_Data for this exercise_

******************************

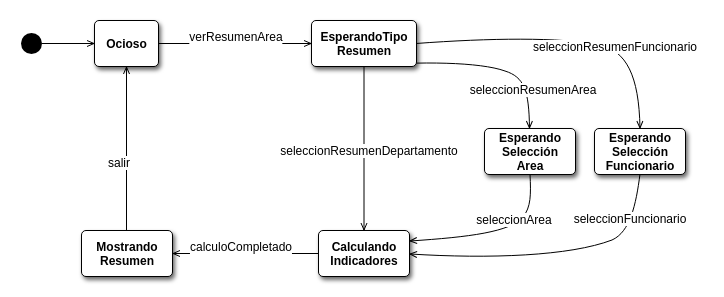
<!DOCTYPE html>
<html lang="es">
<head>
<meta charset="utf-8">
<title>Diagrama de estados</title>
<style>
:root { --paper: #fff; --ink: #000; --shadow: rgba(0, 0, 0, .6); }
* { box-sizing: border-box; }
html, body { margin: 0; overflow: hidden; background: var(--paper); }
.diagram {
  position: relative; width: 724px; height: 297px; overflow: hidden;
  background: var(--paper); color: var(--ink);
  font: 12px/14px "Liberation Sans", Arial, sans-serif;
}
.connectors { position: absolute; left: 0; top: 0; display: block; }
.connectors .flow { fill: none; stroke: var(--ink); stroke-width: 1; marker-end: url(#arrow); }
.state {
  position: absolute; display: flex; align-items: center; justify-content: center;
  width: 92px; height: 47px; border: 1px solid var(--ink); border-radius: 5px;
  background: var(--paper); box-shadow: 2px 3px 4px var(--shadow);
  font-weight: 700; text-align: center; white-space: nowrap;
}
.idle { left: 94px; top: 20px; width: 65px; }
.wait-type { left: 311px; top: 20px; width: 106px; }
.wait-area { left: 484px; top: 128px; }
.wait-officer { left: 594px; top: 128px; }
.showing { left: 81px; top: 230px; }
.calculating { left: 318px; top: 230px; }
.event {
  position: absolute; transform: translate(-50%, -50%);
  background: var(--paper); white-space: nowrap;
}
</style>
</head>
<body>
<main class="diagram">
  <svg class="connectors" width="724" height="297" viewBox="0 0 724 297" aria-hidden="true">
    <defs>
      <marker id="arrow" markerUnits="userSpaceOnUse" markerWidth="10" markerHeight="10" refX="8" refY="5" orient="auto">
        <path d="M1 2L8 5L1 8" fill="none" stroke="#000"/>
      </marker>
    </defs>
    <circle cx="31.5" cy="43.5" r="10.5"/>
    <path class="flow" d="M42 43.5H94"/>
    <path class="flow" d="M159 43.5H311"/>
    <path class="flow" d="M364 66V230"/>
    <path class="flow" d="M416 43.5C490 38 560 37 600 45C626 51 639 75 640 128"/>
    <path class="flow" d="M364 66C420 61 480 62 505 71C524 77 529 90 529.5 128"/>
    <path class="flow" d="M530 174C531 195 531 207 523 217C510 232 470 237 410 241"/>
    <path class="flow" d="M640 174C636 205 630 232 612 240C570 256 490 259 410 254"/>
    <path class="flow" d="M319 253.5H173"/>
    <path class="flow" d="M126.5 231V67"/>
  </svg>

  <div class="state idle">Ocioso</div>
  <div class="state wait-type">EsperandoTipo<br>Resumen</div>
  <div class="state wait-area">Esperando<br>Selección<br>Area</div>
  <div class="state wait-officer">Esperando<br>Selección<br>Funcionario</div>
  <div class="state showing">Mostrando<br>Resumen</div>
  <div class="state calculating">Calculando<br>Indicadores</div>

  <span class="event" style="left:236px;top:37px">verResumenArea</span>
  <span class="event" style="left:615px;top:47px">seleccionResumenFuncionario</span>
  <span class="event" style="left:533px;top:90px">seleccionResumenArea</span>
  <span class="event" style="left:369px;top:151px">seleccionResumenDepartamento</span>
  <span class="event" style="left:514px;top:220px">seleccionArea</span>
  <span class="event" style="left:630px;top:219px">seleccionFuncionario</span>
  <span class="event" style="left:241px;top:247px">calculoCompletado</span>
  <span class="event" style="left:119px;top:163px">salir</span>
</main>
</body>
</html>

******************************

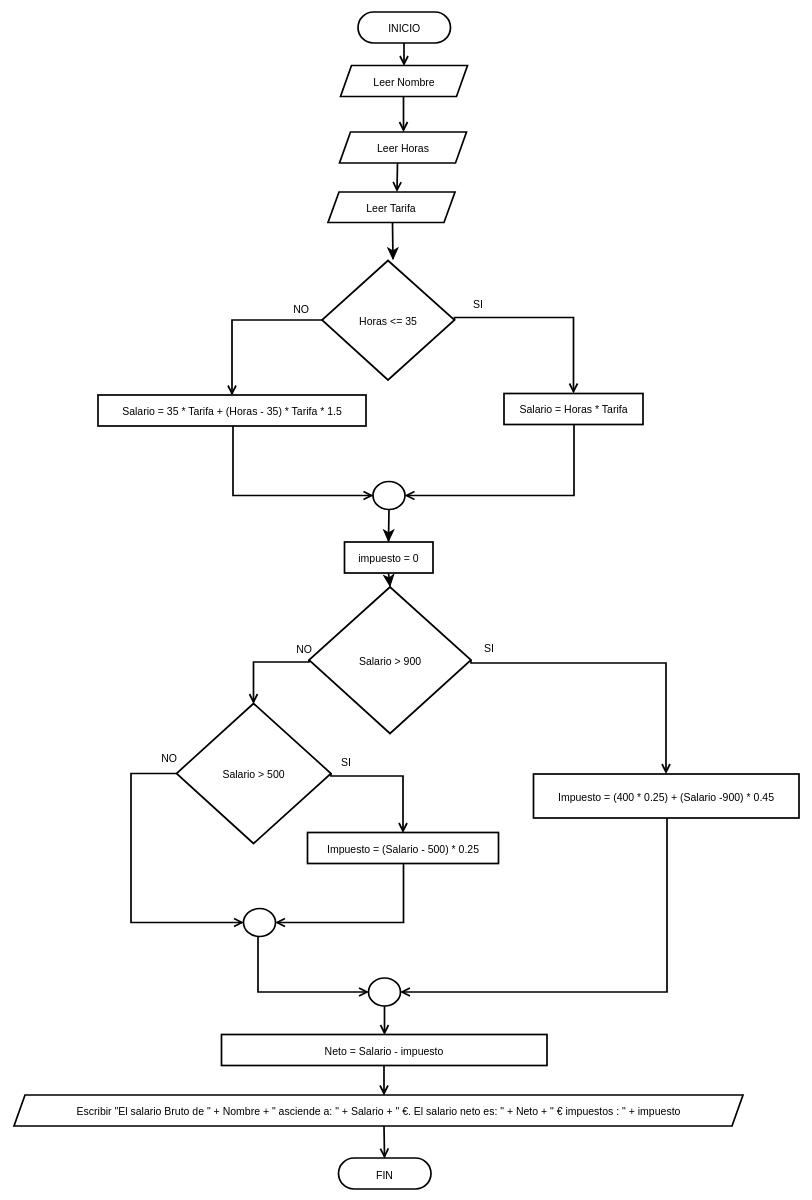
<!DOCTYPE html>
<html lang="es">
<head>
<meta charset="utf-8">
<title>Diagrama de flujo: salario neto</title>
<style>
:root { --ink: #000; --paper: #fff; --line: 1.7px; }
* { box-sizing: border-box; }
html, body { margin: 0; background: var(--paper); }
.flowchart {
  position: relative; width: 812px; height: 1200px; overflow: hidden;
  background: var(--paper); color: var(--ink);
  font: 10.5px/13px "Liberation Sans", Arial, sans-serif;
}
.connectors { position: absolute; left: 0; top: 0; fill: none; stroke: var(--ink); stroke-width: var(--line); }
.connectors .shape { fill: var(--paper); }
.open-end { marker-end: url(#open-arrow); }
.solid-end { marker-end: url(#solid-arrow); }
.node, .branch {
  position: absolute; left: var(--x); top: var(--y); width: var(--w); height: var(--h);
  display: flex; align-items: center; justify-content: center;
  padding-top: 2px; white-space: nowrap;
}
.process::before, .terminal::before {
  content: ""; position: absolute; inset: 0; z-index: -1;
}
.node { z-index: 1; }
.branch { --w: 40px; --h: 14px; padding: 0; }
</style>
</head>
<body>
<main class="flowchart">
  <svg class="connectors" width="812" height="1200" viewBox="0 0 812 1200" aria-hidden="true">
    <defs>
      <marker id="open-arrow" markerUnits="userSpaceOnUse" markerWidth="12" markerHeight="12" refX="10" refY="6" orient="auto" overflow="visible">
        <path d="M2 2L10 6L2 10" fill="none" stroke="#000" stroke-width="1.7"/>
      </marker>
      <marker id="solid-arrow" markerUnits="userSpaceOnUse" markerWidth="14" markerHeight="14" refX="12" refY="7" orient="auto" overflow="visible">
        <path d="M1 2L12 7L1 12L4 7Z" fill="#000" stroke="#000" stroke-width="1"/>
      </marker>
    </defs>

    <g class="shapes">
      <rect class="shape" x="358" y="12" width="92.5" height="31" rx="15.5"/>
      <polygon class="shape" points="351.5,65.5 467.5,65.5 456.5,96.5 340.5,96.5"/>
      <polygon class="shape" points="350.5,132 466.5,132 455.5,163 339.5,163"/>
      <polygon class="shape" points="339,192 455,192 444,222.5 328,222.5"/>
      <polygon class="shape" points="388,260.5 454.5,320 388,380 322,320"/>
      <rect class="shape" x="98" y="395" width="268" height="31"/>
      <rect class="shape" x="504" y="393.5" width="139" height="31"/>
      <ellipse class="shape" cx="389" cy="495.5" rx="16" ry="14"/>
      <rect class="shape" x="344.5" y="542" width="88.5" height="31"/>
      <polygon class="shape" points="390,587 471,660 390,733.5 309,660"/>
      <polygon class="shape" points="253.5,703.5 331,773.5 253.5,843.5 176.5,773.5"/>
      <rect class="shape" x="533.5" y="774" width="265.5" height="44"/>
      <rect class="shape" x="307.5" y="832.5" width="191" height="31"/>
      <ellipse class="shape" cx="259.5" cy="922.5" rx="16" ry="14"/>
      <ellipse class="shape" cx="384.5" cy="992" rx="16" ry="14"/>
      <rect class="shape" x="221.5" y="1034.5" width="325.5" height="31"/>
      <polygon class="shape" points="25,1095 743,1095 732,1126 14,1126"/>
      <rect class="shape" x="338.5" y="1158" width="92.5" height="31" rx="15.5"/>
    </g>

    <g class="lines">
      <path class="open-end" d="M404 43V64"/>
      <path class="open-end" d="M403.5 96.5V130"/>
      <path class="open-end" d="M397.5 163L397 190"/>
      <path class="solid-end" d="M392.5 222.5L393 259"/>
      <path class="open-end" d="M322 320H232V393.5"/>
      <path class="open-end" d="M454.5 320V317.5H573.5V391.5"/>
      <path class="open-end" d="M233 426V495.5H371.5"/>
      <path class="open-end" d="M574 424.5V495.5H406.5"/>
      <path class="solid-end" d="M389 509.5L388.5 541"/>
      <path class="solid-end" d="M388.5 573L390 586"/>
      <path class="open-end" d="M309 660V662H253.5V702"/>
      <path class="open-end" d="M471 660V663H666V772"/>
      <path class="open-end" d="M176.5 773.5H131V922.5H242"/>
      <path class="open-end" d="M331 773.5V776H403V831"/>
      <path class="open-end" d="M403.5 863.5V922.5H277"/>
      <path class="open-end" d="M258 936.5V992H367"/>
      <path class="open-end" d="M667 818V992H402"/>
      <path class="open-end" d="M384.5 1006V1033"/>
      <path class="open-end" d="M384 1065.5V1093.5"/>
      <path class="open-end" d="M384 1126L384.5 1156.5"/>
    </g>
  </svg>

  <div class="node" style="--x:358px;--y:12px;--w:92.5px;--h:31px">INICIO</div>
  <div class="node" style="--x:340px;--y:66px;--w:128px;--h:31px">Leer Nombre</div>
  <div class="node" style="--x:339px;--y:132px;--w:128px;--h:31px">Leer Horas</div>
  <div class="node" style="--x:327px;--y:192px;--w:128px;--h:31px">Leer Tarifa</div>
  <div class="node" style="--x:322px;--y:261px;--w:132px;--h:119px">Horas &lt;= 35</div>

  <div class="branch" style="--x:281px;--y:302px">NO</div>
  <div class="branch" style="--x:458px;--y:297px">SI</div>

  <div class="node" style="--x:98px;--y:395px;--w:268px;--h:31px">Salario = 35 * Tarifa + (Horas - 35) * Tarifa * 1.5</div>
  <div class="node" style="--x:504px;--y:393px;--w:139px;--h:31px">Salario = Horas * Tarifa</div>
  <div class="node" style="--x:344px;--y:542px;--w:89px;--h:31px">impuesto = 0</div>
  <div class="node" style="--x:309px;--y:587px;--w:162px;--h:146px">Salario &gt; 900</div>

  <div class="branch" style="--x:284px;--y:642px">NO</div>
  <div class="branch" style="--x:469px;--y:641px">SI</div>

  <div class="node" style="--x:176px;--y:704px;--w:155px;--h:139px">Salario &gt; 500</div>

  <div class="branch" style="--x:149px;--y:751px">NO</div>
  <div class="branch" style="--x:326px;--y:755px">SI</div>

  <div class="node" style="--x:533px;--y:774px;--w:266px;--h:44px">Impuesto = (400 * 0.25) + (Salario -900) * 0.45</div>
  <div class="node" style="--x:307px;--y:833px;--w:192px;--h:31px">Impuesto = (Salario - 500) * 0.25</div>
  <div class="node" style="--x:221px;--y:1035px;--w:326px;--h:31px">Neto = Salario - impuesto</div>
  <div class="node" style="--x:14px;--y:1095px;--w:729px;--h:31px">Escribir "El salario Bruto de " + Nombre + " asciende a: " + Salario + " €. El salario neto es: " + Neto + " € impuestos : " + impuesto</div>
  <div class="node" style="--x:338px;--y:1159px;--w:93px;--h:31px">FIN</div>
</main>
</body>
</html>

******************************

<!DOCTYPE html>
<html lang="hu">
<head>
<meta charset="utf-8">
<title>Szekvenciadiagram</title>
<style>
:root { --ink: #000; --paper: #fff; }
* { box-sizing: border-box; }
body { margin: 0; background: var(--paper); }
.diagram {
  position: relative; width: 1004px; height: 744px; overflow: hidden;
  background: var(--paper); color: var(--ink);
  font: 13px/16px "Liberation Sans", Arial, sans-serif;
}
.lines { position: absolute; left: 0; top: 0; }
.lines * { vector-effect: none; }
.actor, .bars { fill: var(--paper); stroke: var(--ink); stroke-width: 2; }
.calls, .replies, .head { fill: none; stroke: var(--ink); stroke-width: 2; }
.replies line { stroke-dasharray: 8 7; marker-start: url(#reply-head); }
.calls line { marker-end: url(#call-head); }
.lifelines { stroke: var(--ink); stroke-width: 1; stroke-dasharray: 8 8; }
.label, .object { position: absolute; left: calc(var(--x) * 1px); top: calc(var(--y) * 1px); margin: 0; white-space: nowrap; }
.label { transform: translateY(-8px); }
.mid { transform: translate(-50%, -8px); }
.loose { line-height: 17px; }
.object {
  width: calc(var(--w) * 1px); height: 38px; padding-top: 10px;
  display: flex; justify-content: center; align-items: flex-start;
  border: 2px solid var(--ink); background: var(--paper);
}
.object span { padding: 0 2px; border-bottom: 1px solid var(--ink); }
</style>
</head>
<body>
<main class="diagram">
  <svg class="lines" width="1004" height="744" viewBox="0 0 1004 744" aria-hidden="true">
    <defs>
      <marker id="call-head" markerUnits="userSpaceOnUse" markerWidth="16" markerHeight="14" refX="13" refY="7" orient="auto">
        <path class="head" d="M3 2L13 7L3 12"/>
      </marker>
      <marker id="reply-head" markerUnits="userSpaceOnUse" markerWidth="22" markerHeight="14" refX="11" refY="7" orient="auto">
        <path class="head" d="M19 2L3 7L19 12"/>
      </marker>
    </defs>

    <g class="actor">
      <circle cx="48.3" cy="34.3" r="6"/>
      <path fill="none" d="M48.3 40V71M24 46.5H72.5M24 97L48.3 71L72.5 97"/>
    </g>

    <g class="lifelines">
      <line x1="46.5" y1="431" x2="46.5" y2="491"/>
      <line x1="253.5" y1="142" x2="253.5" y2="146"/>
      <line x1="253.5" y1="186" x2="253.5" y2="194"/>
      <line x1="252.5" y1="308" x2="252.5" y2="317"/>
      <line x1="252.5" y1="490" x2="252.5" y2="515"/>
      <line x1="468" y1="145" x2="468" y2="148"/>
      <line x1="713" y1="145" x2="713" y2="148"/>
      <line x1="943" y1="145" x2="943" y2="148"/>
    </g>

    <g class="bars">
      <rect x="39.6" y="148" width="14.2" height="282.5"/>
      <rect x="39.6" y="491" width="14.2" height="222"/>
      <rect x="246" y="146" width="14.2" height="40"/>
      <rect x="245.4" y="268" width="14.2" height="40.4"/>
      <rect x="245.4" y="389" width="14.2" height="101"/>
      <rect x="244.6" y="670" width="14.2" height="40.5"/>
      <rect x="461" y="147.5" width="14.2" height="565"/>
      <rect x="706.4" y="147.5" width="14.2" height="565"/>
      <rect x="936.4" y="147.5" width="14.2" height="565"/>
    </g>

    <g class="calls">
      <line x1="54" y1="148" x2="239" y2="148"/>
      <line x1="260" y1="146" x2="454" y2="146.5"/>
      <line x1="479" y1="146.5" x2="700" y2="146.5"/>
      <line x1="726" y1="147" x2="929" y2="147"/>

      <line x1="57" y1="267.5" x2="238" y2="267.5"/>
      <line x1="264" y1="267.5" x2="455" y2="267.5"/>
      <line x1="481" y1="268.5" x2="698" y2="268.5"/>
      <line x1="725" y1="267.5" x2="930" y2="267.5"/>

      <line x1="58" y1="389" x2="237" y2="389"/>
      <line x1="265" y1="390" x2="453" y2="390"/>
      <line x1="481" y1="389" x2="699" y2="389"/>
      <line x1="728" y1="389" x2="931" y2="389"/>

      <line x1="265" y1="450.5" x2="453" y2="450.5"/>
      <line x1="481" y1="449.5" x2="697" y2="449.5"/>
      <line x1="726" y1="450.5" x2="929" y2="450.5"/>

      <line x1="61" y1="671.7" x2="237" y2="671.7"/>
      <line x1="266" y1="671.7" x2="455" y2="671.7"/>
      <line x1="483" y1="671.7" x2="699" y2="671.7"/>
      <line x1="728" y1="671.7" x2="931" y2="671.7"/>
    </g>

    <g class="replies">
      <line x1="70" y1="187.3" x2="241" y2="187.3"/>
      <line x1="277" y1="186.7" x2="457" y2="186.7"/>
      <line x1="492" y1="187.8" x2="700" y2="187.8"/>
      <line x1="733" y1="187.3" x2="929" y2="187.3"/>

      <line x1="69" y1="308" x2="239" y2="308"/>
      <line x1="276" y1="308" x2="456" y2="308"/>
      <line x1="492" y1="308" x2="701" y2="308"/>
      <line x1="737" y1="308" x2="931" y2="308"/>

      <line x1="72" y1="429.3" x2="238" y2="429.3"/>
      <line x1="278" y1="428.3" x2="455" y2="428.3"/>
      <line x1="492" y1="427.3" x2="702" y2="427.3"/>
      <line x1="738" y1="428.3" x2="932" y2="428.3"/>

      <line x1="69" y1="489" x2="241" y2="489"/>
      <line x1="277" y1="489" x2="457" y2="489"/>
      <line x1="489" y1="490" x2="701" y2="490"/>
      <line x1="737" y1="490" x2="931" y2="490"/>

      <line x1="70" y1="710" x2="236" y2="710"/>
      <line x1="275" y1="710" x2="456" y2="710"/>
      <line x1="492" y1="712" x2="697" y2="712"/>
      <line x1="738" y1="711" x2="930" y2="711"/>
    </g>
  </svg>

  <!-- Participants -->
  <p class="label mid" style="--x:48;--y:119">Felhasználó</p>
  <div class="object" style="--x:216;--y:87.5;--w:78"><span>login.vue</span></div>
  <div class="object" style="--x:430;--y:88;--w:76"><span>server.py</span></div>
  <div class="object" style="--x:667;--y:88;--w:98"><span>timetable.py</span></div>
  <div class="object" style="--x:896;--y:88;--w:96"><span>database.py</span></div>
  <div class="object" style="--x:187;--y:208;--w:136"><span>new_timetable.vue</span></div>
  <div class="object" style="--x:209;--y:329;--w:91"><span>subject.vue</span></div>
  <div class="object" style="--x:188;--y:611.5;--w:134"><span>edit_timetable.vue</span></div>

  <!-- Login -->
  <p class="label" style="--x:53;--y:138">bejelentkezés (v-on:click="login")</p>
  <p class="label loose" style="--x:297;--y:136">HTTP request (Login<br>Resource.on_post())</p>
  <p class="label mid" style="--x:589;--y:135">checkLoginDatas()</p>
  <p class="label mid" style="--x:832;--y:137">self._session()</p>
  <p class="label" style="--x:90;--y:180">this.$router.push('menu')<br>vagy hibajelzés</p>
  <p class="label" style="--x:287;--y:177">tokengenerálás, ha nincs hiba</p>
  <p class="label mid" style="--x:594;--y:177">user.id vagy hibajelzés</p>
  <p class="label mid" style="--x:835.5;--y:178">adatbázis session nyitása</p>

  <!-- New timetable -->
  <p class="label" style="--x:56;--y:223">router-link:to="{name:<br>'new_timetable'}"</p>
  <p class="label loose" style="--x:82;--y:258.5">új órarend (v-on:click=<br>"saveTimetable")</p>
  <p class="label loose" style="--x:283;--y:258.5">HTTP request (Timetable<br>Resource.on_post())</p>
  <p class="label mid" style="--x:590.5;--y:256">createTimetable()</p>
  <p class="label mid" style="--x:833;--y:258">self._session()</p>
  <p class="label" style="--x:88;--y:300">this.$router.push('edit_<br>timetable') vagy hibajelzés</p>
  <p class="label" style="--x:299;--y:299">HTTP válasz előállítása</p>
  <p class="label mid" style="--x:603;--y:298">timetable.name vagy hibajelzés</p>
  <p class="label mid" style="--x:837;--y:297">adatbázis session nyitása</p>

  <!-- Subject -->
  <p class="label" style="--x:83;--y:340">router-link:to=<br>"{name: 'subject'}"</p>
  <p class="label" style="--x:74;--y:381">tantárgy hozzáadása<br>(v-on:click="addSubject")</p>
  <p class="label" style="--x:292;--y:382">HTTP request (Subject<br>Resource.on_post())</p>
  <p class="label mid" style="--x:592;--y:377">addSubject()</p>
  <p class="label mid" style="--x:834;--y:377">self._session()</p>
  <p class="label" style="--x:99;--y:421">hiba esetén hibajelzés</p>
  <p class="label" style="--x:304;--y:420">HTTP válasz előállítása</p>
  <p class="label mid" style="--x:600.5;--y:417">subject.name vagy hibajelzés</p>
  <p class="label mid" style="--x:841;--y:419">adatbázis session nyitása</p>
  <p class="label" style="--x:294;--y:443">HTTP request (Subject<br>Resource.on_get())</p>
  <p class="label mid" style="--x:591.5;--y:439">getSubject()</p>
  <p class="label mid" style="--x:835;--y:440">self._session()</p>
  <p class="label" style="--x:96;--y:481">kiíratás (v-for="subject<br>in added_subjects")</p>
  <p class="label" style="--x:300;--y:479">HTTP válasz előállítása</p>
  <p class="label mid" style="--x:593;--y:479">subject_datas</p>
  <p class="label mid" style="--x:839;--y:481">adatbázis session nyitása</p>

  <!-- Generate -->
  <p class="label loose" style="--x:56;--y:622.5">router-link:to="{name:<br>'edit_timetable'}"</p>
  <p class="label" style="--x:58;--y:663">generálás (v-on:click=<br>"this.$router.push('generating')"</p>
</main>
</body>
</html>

******************************

_Task statement_
What is the number of lines in the records that contain "branch"? Give that number only.

_Answer_
8